Referring to FIG. 3, it can be seen that the ballast housing 14 is formed with an open top end that is closed by a socket plate which seats on top of the housing walls. The socket 20 extends through an opening in the socket plate to support the lamp. To this end, the socket plate opening 32 is provided with cutouts 34 which permit flanges on the socket to pass. After the socket is inserted the flanges pass the cutouts and are locked in position.
Referring to FIG. 5 it can be seen that the socket plate 30 is provided with a pair of spaced flanges 36a, 38a for engagement with the top of the ballast housing sidewalls and 36b, 38b for engagement with the reflector housing. In this regard, it should be noted that the flanges 36a, 38a are generally symmetrical with the flanges 36b, 38b about a horizontal axis extending through the socket plate so that the socket plate can be mounted on the housing sidewall with either face 40 directed upwardly (as shown in FIG. 3) or reversed, with face 42 facing upwardly.
As shown in FIG. 3, the socket plate 28B includes an inclined section 44 that extends upwardly from face 40. The socket opening 32 is positioned in the inclined section to hold the lamp 18 at an angle. A pair holes 46 are provided in the flat section of the 28B and are threaded to receive screws from face 42 to hold a socket assembly generally perpendicular to the flat section of the socket plate.
An important feature of the present invention resides in the provision of boss 48 which serves to receive a pin 50, if necessary. The pin serves to interfere with a wedge 52 of an inappropriate reflector housing to prevent the side 54 of the reflector housing from seating between the flanges 36b, 38b. Thus, in the depicted embodiment of the invention set forth in FIG. 3, the glass and metal reflector housing can withstand the heat generated by a high power lamp and hence the reflector housing flange 52 is positioned sufficiently high so as to clear the top of pin 50 the reflector is positioned on top of the ballast housing.

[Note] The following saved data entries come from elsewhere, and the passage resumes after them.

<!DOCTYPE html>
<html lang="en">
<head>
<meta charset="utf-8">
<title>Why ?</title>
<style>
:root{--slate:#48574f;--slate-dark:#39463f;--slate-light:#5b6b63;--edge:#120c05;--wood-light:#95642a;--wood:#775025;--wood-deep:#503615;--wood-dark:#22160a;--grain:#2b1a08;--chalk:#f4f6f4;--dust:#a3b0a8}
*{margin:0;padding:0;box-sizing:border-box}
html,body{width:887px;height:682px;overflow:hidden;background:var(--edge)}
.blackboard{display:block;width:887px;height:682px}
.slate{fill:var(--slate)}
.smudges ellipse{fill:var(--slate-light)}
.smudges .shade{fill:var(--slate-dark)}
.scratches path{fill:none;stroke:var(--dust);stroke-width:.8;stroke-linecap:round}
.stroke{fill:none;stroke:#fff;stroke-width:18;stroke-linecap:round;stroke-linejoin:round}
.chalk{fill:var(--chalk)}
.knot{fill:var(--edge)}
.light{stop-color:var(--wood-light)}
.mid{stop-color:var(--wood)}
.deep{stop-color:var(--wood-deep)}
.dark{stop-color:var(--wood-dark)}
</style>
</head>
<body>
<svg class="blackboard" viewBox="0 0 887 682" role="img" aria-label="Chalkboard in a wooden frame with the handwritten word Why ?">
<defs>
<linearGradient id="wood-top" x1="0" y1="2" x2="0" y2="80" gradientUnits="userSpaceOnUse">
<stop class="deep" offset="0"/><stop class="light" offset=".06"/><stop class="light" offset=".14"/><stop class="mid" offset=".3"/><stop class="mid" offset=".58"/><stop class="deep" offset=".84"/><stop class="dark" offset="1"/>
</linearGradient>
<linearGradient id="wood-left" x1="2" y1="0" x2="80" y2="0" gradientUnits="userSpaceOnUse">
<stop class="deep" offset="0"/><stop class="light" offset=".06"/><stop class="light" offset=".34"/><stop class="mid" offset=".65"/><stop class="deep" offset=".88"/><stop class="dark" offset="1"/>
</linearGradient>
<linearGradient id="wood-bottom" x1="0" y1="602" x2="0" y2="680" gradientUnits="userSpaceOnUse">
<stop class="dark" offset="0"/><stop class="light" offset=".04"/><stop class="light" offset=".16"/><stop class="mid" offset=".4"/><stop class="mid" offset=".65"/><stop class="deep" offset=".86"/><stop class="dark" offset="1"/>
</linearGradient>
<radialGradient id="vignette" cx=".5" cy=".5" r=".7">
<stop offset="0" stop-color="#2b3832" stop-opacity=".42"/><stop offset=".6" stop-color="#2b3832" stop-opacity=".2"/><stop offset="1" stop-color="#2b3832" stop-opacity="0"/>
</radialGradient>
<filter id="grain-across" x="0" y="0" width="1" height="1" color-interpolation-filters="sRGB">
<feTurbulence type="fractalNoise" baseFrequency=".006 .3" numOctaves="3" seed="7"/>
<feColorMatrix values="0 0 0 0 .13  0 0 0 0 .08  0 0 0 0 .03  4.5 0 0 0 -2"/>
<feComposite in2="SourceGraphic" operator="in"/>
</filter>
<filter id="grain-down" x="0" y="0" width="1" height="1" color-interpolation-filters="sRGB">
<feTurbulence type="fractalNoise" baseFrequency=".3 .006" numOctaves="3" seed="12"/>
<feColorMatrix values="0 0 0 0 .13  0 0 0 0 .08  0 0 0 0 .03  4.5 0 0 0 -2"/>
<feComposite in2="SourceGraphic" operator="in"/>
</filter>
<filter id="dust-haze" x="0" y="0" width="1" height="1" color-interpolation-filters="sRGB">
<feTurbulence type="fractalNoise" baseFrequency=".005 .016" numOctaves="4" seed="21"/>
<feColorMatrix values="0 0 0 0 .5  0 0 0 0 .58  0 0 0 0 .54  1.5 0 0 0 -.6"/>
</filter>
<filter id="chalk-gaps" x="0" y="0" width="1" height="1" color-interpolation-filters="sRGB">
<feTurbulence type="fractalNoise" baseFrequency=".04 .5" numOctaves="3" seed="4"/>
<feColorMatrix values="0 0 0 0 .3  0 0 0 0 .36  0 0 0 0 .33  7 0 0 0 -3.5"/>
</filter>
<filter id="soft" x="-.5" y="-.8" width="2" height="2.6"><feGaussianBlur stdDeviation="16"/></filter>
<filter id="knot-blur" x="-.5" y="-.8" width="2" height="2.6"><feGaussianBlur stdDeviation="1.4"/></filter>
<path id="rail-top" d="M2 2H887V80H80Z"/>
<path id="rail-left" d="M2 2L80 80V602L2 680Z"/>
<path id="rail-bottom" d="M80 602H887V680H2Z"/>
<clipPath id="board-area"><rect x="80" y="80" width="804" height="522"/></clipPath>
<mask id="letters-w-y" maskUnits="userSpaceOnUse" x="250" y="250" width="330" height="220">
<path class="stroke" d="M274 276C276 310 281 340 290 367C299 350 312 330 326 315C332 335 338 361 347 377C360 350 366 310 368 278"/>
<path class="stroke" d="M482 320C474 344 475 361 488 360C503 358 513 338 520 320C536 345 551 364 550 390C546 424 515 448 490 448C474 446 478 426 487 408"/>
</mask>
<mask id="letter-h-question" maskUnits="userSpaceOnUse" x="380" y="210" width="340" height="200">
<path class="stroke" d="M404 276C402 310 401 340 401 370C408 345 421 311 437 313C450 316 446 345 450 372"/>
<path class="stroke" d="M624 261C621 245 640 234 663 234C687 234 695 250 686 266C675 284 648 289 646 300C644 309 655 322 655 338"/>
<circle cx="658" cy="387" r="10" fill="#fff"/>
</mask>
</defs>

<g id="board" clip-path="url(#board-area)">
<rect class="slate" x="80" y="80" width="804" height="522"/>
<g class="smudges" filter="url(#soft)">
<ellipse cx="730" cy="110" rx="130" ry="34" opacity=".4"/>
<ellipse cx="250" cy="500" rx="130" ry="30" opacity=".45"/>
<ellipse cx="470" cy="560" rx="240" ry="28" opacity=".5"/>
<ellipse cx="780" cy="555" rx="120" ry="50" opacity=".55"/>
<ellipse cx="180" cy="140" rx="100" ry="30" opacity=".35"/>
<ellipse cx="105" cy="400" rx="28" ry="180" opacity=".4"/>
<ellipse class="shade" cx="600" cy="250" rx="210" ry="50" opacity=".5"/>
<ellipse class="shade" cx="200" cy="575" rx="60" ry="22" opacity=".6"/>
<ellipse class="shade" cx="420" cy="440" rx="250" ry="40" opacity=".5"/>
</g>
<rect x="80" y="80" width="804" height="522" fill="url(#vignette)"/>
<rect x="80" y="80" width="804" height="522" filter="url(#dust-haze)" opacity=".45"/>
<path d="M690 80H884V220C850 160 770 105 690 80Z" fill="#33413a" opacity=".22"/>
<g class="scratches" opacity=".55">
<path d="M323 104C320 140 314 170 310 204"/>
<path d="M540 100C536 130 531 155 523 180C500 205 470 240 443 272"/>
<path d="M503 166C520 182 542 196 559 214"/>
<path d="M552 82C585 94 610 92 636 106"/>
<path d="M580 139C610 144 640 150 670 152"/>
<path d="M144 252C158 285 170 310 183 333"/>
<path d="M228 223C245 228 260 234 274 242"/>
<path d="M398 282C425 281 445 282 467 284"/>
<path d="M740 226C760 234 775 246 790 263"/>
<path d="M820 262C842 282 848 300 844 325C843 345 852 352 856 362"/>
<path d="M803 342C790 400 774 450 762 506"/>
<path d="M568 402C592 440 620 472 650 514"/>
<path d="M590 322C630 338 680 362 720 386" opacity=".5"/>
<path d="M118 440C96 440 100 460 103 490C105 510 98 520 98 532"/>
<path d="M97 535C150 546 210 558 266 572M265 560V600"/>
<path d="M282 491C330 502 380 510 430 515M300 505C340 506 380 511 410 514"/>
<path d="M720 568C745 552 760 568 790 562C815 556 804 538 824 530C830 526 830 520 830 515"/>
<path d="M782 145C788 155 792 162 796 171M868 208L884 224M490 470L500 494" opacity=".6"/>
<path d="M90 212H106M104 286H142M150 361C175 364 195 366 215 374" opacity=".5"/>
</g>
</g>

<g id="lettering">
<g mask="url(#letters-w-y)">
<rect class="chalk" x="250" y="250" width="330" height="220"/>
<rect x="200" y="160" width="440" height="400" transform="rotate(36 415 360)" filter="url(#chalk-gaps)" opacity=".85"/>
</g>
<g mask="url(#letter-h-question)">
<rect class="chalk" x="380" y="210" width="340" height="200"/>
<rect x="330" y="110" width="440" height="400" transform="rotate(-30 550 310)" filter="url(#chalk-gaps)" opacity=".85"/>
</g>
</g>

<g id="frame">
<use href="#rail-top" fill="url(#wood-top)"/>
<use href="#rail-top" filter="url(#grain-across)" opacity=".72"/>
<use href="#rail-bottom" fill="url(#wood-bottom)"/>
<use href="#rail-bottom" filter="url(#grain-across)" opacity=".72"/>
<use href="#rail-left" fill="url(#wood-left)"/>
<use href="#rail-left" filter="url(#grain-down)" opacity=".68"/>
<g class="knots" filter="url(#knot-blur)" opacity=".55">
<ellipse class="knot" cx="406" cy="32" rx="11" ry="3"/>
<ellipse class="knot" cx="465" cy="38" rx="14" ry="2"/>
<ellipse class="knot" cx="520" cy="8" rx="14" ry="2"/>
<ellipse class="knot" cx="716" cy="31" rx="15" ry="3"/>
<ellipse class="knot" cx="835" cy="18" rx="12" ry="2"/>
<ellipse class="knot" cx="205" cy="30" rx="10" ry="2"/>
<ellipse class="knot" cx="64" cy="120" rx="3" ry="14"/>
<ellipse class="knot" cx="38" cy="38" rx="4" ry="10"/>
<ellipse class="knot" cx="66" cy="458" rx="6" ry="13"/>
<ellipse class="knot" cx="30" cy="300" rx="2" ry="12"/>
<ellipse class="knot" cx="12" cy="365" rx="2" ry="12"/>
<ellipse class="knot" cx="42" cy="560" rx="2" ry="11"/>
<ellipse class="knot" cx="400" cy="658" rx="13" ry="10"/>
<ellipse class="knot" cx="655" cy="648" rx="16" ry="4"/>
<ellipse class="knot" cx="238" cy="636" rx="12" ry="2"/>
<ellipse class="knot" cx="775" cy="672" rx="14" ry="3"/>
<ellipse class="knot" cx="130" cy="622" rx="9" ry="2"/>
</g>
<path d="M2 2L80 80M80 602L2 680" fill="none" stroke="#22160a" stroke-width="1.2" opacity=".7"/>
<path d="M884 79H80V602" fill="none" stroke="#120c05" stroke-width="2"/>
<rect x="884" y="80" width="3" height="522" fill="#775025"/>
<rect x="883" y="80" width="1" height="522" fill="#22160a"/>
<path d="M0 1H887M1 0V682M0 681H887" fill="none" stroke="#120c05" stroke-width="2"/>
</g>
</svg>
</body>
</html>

In the event the ballast housing contained low power components the pin would not be provided and hence there could be no interference. On the other hand, as shown in FIG. 6, if an attempt were made to assemble a plastic reflector (such as shown in FIG. 2) to the ballast housing containing high power components, the pin 50 would interfere with flange 52 to prevent the reflector from seating on the ballast housing. Since the pin would not be used in the event low power components were to be used, the plastic reflector assembly could seat on the ballast housing containing the low power components.
Thus, in accordance with the above, the ballast housing and socket plate can be used to form a wide variety of fixtures. By choosing the appropriate face of the plate to face upward, the lamp socket can be oriented to extend at an angle or straight up. Further by providing or omitting the pin 50 the ballast housing can be assembled for high or low energy components and only an appropriate lens housing can be assembled onto the housing.
Thus, in accordance with the above, the aforementioned objects are effectively attained.